In A Hologram for the King, the latest from Run Lola Run director Tom Tykwer, a troubled American businessman (Tom Hanks) finds himself in Saudi Arabia on a business trip that becomes something more akin to a vision quest. A big part of that transformation has to do with unexpectedly meeting a doctor named Zahra, played by Sarita Choudhury (The Hunger Games, Homeland). The film recently premiered at the Tribeca Film Festival and will be going into a wide release; while she was in New York, Choudhury spoke to DuJour about filming the adaptation of a Dave Eggers book, working in Morocco and filming her favorite scene.
This film takes place in Saudi Arabia, but you filmed in Morocco. Did you enjoy working there?

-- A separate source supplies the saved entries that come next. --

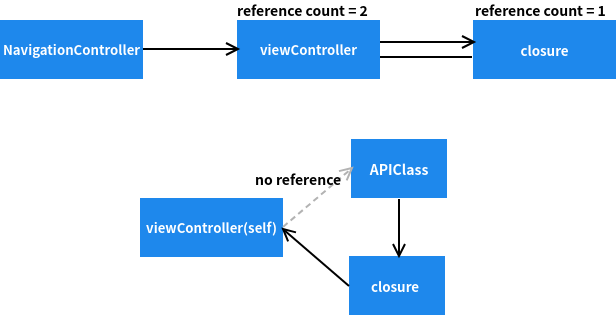
<!DOCTYPE html>
<html lang="en">
<head>
<meta charset="utf-8">
<title>Reference count diagram</title>
<style>
:root {
  --node: #1e88ec;
  --node-text: #fff;
  --ink: #000;
  --weak: #b3b3b3;
  --paper: #fff;
}
* { box-sizing: border-box; }
html, body { margin: 0; overflow: hidden; background: var(--paper); }
.diagram {
  position: relative;
  width: 616px;
  height: 315px;
  overflow: hidden;
  background: var(--paper);
  font: 700 14px/20px "Noto Sans CJK JP", "Noto Sans", sans-serif;
  white-space: nowrap;
}
.node {
  position: absolute;
  display: flex;
  align-items: center;
  justify-content: center;
  width: 143px;
  height: 59px;
  background: var(--node);
  color: var(--node-text);
  font-size: 13.4px;
}
.node.small { width: 96px; }
.navigation { left: 0; top: 20px; font-size: 13.2px; }
.view { left: 237px; top: 20px; font-size: 13.2px; }
.closure { left: 473px; top: 20px; }
.api { left: 351px; top: 139px; font-size: 14px; }
.view-self { left: 140px; top: 198px; font-size: 13.2px; }
.api-closure { left: 349px; top: 256px; padding-right: 4px; }
.label { position: absolute; color: var(--ink); }
.count-view { left: 237px; top: 0; }
.count-closure { left: 475px; top: 0; }
.no-reference { left: 255px; top: 169px; }
.connectors {
  position: absolute;
  inset: 0;
  fill: none;
  stroke: var(--ink);
  stroke-width: 2;
}
.connectors .weak { stroke: var(--weak); }
.connectors .dashed { stroke-dasharray: 6 4; }
</style>
</head>
<body>
<main class="diagram">
  <div class="node navigation">NavigationController</div>
  <div class="node view">viewController</div>
  <div class="node closure">closure</div>
  <div class="node small api">APIClass</div>
  <div class="node view-self">viewController(self)</div>
  <div class="node small api-closure">closure</div>

  <svg class="connectors" width="616" height="315" viewBox="0 0 616 315" aria-hidden="true">
    <defs>
      <path id="arrowhead" d="M-12-6L0 0L-12 6"/>
    </defs>
    <g class="strong">
      <line x1="143" y1="49" x2="237" y2="49"/>
      <use href="#arrowhead" x="238" y="49"/>
      <line x1="380" y1="42" x2="473" y2="42"/>
      <use href="#arrowhead" x="474" y="42"/>
      <line x1="380" y1="57" x2="472" y2="57"/>
      <line x1="399" y1="199" x2="399" y2="255"/>
      <use href="#arrowhead" transform="translate(399 256) rotate(90)"/>
      <line x1="349" y1="286" x2="284" y2="230"/>
      <use href="#arrowhead" transform="translate(283 229) rotate(221)"/>
    </g>
    <g class="weak">
      <line class="dashed" x1="283" y1="227" x2="351" y2="169"/>
      <use href="#arrowhead" transform="translate(352 168) rotate(-40)"/>
    </g>
  </svg>

  <span class="label count-view">reference count = 2</span>
  <span class="label count-closure">reference count = 1</span>
  <span class="label no-reference">no reference</span>
</main>
</body>
</html>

I’ve never been happier! I’d never been to Morocco, and I feel like I look Moroccan, so I felt finally I could look at another face and feel calm. It was like family, and that was interesting to me because I had never felt that in my life. Even though I’m Indian, when I’m in India I don’t feel like I look Indian—I’m taller, my shoulders are broader—so when I was in Morocco, I was like ooh, they would look at me in that friendly way. There were always like people would just come up to me in the street and just put their arms around me.
Your character is a doctor who ends up in a complicated—and somewhat forbidden—relationship with a patient. Why did this part catch your interest?

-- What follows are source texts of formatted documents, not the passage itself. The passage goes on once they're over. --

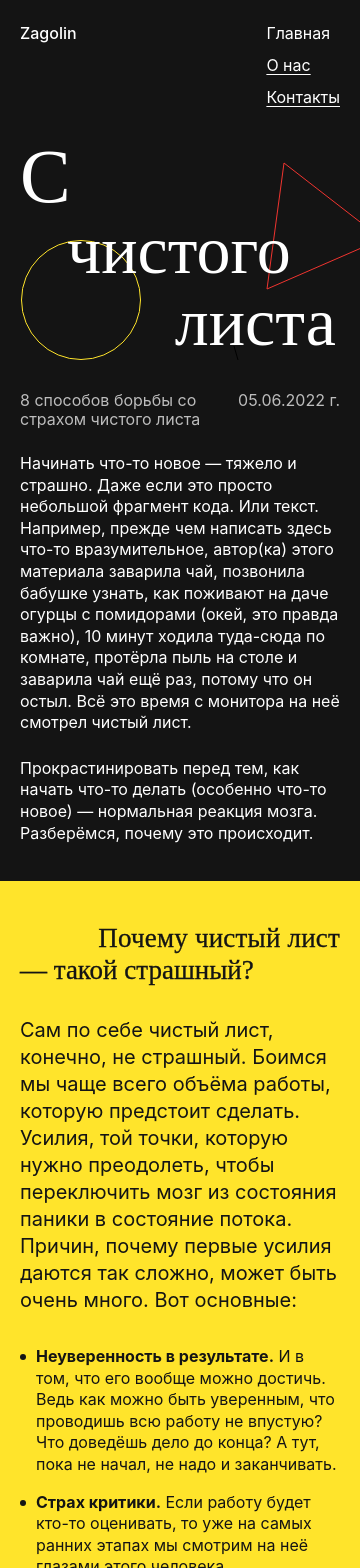
<!DOCTYPE html>
<html lang="ru">
<head>
<meta charset="utf-8">
<title>С чистого листа</title>
<style>
:root {
  --ink: #141414;
  --paper: #ffffff;
  --muted: #bdbdbd;
  --yellow: #ffe42b;
  --red: #f0342f;
  --sans: Inter, Roboto, sans-serif;
  --serif: "Liberation Serif", "Noto Serif", serif;
}
* { box-sizing: border-box; margin: 0; padding: 0; }
html, body { width: 360px; height: 1568px; overflow: hidden; }
body {
  background: var(--yellow);
  color: var(--ink);
  font: 400 16px/21.6px var(--sans);
  white-space: nowrap;
}
a { color: inherit; }
.intro {
  position: relative;
  height: 881px;
  padding: 23px 20px 0;
  background: var(--ink);
  color: var(--paper);
  overflow: hidden;
}
.site-header { display: flex; justify-content: space-between; height: 119px; line-height: 20px; }
.brand { font-weight: 500; text-decoration: none; }
.menu { display: flex; flex-direction: column; align-items: flex-start; gap: 12px; }
.menu a { text-underline-offset: 3px; text-decoration-thickness: 1px; }
.menu .current { text-decoration: none; }
.shapes { position: absolute; left: 0; top: 0; fill: none; }
.title {
  position: relative;
  display: flex;
  flex-direction: column;
  height: 249px;
  font: 400 68px/72px var(--serif);
}
.title .first { position: relative; top: -2px; font-size: 76px; }
.title .second { padding-left: 47px; }
.title .third { align-self: flex-end; padding-right: 4px; }
.meta {
  display: flex;
  justify-content: space-between;
  height: 62px;
  line-height: 19.4px;
  color: var(--muted);
}
.text { display: flex; flex-direction: column; gap: 24px; }
.reasons { padding: 41px 20px 0; }
.reasons h2 {
  font: 400 27px/32px var(--serif);
  -webkit-text-stroke: 0.3px var(--ink);
}
.reasons h2 .shifted { display: block; text-align: right; letter-spacing: 0.2px; }
.lead { margin: 31px 0 32px; font-size: 20px; line-height: 27px; }
.list { display: flex; flex-direction: column; gap: 16px; list-style: none; }
.list li { position: relative; padding-left: 16px; }
.list li::before {
  content: "";
  position: absolute;
  left: 0;
  top: 8px;
  width: 6px;
  height: 6px;
  border-radius: 50%;
  background: var(--ink);
}
</style>
</head>
<body>
<main>
  <section class="intro">
    <svg class="shapes" width="360" height="400" viewBox="0 0 360 400" aria-hidden="true">
      <circle cx="81" cy="300" r="59.5" stroke="var(--yellow)"/>
      <polygon points="284,163 382,239 267,289" stroke="var(--red)"/>
      <line x1="234" y1="346" x2="238" y2="360" stroke="#000"/>
    </svg>
    <header class="site-header">
      <a class="brand" href="#">Zagolin</a>
      <nav class="menu">
        <a class="current" href="#">Главная</a>
        <a href="#">О нас</a>
        <a href="#">Контакты</a>
      </nav>
    </header>
    <h1 class="title">
      <span class="first">С</span>
      <span class="second">чистого</span>
      <span class="third">листа</span>
    </h1>
    <div class="meta">
      <p>8 способов борьбы со<br>страхом чистого листа</p>
      <time datetime="2022-06-05">05.06.2022 г.</time>
    </div>
    <div class="text">
      <p>Начинать что-то новое — тяжело и<br>
        страшно. Даже если это просто<br>
        небольшой фрагмент кода. Или текст.<br>
        Например, прежде чем написать здесь<br>
        что-то вразумительное, автор(ка) этого<br>
        материала заварила чай, позвонила<br>
        бабушке узнать, как поживают на даче<br>
        огурцы с помидорами (окей, это правда<br>
        важно), 10 минут ходила туда-сюда по<br>
        комнате, протёрла пыль на столе и<br>
        заварила чай ещё раз, потому что он<br>
        остыл. Всё это время с монитора на неё<br>
        смотрел чистый лист.</p>
      <p>Прокрастинировать перед тем, как<br>
        начать что-то делать (особенно что-то<br>
        новое) — нормальная реакция мозга.<br>
        Разберёмся, почему это происходит.</p>
    </div>
  </section>

  <section class="reasons">
    <h2><span class="shifted">Почему чистый лист</span>— такой страшный?</h2>
    <p class="lead">Сам по себе чистый лист,<br>
      конечно, не страшный. Боимся<br>
      мы чаще всего объёма работы,<br>
      которую предстоит сделать.<br>
      Усилия, той точки, которую<br>
      нужно преодолеть, чтобы<br>
      переключить мозг из состояния<br>
      паники в состояние потока.<br>
      Причин, почему первые усилия<br>
      даются так сложно, может быть<br>
      очень много. Вот основные:</p>
    <ul class="list">
      <li><b>Неуверенность в результате.</b> И в<br>
        том, что его вообще можно достичь.<br>
        Ведь как можно быть уверенным, что<br>
        проводишь всю работу не впустую?<br>
        Что доведёшь дело до конца? А тут,<br>
        пока не начал, не надо и заканчивать.</li>
      <li><b>Страх критики.</b> Если работу будет<br>
        кто-то оценивать, то уже на самых<br>
        ранних этапах мы смотрим на неё<br>
        глазами этого человека.</li>
    </ul>
  </section>
</main>
</body>
</html>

I’ve always been interested in this kind of situation. Because I’m Indian—half-Indian, half-British—a sense of culture clash is a constant in my life, but the problem is that it is not often brought to screen. So when I read this script, I just thought finally.
And did the experience unfold the way you had hoped?
It was awesome. I mean, Tom Tykwer is highly intelligent and a storyteller, so being around him felt like I was at university And then there’s Tom Hanks, who is not only so personable, but is another true storyteller. It was a good feeling.
What’s your favorite memory from the making of the film?
There’s one scene in which I take Tom’s character swimming, and we actually shot part of that in waters that had never been touched off the coast of Egypt. The military wouldn’t let people enter this particular area, but they’d given us permission. In the book, it’s such an important moment, and I couldn’t believe I went from lying in my bed reading a book to that water; we were actually doing this scene, it just felt like the miracle of being an actor. That was like a dream come true.
What is it you most hope audiences take away from the film?
I’m the wrong person to ask! The problem is that when you’re in a movie, you’re just so shocked to see yourself, you don’t get used to it—for me, I miss a lot of the movie. I can’t be objective at all. I wish I could answer that question, but I think I need to see it like three more times.
l go from there.